the doorknob after walking across the office carpeting.
The question is, how careful do
you have to be? Is it necessary to properly ground yourself with an
electrostatic wrist strap before touching computer components, or do you just exercise a few
I have to
admit I fall on the latter side, but I'm not the only
one. Walk into any of those small computer stores you see by the hundred in any
city, and go to the back. I'll bet you the guy up to his
elbows in computer parts there is not wearing a wrist-strap, most likely because he
is also the guy who is going to come out to
the front and try to sell you something too. Yet this store will
turn out computers as reliable on average as any other computer store you could
Sure you could say "what about
the big manufacturers? What about Dell? Don't their techs wear wrist straps?" I'm
sure they do. The thing is, I don't believe that Dell (as one example) has a
parts failure rate that is significantly lower than that of any other major or
minor manufacturer, and if there is a minor difference, it is going to be

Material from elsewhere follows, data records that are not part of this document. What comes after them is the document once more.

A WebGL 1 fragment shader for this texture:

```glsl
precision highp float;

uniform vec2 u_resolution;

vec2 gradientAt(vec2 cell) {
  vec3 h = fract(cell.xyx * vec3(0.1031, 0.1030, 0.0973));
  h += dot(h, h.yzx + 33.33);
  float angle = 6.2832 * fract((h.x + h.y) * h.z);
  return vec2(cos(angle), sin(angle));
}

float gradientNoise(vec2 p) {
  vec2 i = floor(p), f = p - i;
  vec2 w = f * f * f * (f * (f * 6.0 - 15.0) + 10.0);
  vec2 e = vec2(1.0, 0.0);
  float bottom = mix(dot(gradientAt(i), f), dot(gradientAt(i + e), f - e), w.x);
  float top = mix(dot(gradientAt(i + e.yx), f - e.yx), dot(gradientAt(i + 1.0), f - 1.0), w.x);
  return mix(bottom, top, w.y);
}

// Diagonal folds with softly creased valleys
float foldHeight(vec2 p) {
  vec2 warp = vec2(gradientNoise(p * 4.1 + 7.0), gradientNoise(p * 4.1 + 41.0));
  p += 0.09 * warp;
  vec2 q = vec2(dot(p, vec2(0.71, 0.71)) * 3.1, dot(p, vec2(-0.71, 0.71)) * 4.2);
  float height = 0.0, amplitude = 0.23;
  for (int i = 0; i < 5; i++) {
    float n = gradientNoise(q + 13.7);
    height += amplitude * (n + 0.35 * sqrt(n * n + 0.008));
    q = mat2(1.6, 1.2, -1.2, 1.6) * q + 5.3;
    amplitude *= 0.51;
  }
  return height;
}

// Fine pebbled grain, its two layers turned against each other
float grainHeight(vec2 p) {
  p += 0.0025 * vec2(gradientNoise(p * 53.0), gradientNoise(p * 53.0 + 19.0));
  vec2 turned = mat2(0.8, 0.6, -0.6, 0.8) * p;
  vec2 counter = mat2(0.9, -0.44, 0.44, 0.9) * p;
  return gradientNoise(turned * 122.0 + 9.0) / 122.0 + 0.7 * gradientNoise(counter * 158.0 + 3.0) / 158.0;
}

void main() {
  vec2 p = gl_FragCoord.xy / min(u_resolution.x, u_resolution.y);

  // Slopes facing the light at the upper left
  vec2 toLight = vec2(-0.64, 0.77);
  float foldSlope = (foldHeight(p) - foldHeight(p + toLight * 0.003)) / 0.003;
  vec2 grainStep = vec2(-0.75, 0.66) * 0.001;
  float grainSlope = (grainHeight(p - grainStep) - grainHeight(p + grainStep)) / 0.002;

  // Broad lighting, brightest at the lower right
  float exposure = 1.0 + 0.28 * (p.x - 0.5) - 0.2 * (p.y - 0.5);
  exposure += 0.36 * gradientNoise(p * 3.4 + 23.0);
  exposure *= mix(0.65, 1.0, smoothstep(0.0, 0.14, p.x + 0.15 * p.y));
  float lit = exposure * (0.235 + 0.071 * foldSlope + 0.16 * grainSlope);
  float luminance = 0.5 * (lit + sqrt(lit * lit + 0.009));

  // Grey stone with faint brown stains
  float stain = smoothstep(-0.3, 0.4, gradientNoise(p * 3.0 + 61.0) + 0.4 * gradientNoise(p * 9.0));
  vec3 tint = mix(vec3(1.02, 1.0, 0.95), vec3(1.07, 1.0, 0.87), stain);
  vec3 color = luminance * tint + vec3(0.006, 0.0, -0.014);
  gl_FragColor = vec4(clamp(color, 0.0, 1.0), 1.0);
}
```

because major manufacturers have a standardized quality control system in place
that your local AlphaBetaGamma computer store is not going to be able to
emulate. With a few simple precautions, I don't think we need to worry much
Simple precautions: Build your computer
on a hard surface, away from carpets if possible. Wear shoes and a short-sleeved
cotton shirt. Synthetic materials like polar fleece are
excellent static generators, so it's best to wear natural fibers which
don't create little lightning clouds everytime you shift your feet.
Use the anti-static bags that come with most computer components as mats to rest
the components on your workspace. If you often get static shocks in your home, it
may be a good idea to plug the power cord into your powersupply and turn
the switch at the back to the OFF position. You can then touch the metal case
of the power supply (or the unpainted metal area of the computer case if the
PSU is already mounted) to ground yourself while you work.
Be sure to unplug the power cord from the power supply before connecting any of the power cables to the components, however.